Climate change is making it harder to grow the potatoes traditionally used for French fries
But new varieties are helping farmers adapt to warmer, drier conditions.
Do you want fries with that? Potatoes are a very popular side dish.
The most common potato variety is the Russet Burbank, which is mainly grown in the Pacific Northwest. But as the climate there gets warmer and drier, growing these tubers may become more difficult.
Richard Novy is with the USDA Agricultural Research Service in Idaho. He says to water their crops, many farmers in his state depend on mountain snowpack, which melts slowly throughout the growing season.
“And so if we have less snowfall up in the mountains or earlier melting of that snowpack, that can impact our irrigation going into the future,” he says.
Hot, dry weather can reduce farmers’ yields. And it can make the potatoes grow unattractive bumps.
Novy says another risk posed by rising temperatures is that more of the potatoes’ starch content will convert to sugar.
“Then when you fry that tuber,” he says, “you’ll get a very dark potato chip or a dark french fry, so not desirable by most consumers.”
To help the industry adapt, Novy and other scientists have been developing new, more resilient potato varieties.
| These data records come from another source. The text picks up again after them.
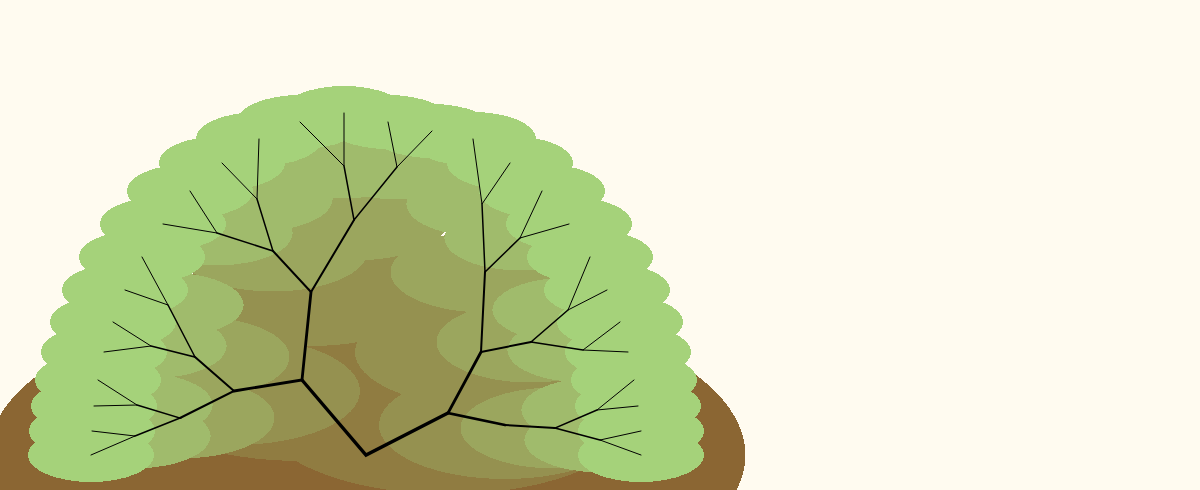
<!DOCTYPE html>
<html lang="en">
<head>
<meta charset="utf-8">
<title>Branching tree</title>
<style>
:root {
  --paper: #fffbf0;
  --soil: #8b6633;
  --crown-1: #907c41;
  --crown-2: #959150;
  --crown-3: #9ba65e;
  --crown-4: #a0bb6c;
  --leaf: #a5d27a;
  --branch: #000;
}
html, body { margin: 0; background: var(--paper); overflow: hidden; }
svg { display: block; width: 1200px; height: 490px; }
.soil { fill: var(--soil); }
.crown-1 { fill: var(--crown-1); }
.crown-2 { fill: var(--crown-2); }
.crown-3 { fill: var(--crown-3); }
.crown-4 { fill: var(--crown-4); }
.leaves { fill: var(--leaf); }
.foliage { shape-rendering: crispEdges; }
.branches { fill: none; stroke: var(--branch); stroke-linecap: round; }
.limb { stroke-width: 3.4; }
.bough { stroke-width: 2.8; }
.branch { stroke-width: 2; }
.shoot { stroke-width: 1.5; }
.twig { stroke-width: 1; }
</style>
</head>
<body>
<svg viewBox="0 0 1200 490" role="img" aria-label="Branching tree with a rounded green crown">
  <defs>
    <ellipse id="puff-1" rx="189" ry="81"/>
    <ellipse id="puff-2" rx="126" ry="54"/>
    <ellipse id="puff-3" rx="94.5" ry="40.5"/>
    <ellipse id="puff-4" rx="75.6" ry="32.4"/>
    <ellipse id="leaf" rx="63" ry="27"/>
  </defs>

  <g class="foliage">
    <ellipse class="soil" cx="367" cy="455" rx="378.5" ry="162"/>
    <g class="crown-1">
      <use href="#puff-1" x="302" y="380"/>
      <use href="#puff-1" x="448" y="413"/>
    </g>
    <g class="crown-2">
      <use href="#puff-2" x="234" y="391"/>
      <use href="#puff-2" x="311" y="292"/>
      <use href="#puff-2" x="481" y="352"/>
      <use href="#puff-2" x="505" y="425"/>
    </g>
    <g class="crown-3">
      <use href="#puff-3" x="180" y="418"/>
      <use href="#puff-3" x="195" y="357"/>
      <use href="#puff-3" x="273" y="251"/>
      <use href="#puff-3" x="354" y="220"/>
      <use href="#puff-3" x="485" y="272"/>
      <use href="#puff-3" x="531" y="342"/>
      <use href="#puff-3" x="555" y="428"/>
    </g>
    <g class="crown-4">
      <use href="#puff-4" x="135" y="436"/>
      <use href="#puff-4" x="137" y="405"/>
      <use href="#puff-4" x="151" y="346"/>
      <use href="#puff-4" x="168" y="305"/>
      <use href="#puff-4" x="217" y="233"/>
      <use href="#puff-4" x="257" y="199"/>
      <use href="#puff-4" x="344" y="166"/>
      <use href="#puff-4" x="397" y="167"/>
      <use href="#puff-4" x="482" y="204"/>
      <use href="#puff-4" x="520" y="238"/>
      <use href="#puff-4" x="568" y="310"/>
      <use href="#puff-4" x="583" y="350"/>
      <use href="#puff-4" x="597" y="410"/>
      <use href="#puff-4" x="600" y="440"/>
    </g>
    <g class="leaves">
      <use href="#leaf" x="91" y="455"/>
      <use href="#leaf" x="92" y="431"/>
      <use href="#leaf" x="94" y="406"/>
      <use href="#leaf" x="98" y="380"/>
      <use href="#leaf" x="104" y="352"/>
      <use href="#leaf" x="113" y="322"/>
      <use href="#leaf" x="125" y="290"/>
      <use href="#leaf" x="142" y="257"/>
      <use href="#leaf" x="163" y="224"/>
      <use href="#leaf" x="190" y="191"/>
      <use href="#leaf" x="222" y="163"/>
      <use href="#leaf" x="259" y="139"/>
      <use href="#leaf" x="300" y="122"/>
      <use href="#leaf" x="344" y="113"/>
      <use href="#leaf" x="388" y="122"/>
      <use href="#leaf" x="432" y="131"/>
      <use href="#leaf" x="473" y="139"/>
      <use href="#leaf" x="510" y="163"/>
      <use href="#leaf" x="542" y="191"/>
      <use href="#leaf" x="569" y="224"/>
      <use href="#leaf" x="590" y="257"/>
      <use href="#leaf" x="607" y="290"/>
      <use href="#leaf" x="620" y="322"/>
      <use href="#leaf" x="628" y="352"/>
      <use href="#leaf" x="634" y="380"/>
      <use href="#leaf" x="638" y="406"/>
      <use href="#leaf" x="641" y="431"/>
      <use href="#leaf" x="641" y="455"/>
    </g>
  </g>

  <g class="branches">
    <path class="limb" d="M302 380L366 455L448 413"/>
    <path class="bough" d="M234 391L302 380L311 292M481 352L448 413L505 425"/>
    <path class="branch" d="M180 418L234 391L195 357M273 251L311 292L354 220M485 272L481 352L531 342M505 425L555 428"/>
    <path class="shoot" d="M135 436L180 418L137 405M151 346L195 357L168 305M217 233L273 251L257 199M344 166L354 220L397 167M482 204L485 272L520 238M568 310L531 342L583 350M597 410L555 428L600 440"/>
    <path class="twig" d="M91 455L135 436L92 431M94 406L137 405L98 380M104 352L151 346L113 322M125 290L168 305L142 257M163 224L217 233L190 191M222 163L257 199L259 139M300 122L344 166L344 113M388 122L397 167L432 131M473 139L482 204L510 163M542 191L520 238L569 224M590 257L568 310L607 290M620 322L583 350L628 352M634 380L597 410L638 406M641 431L600 440L641 455"/>
  </g>
</svg>
</body>
</html>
So even as the climate changes, diners can continue to order fries with that.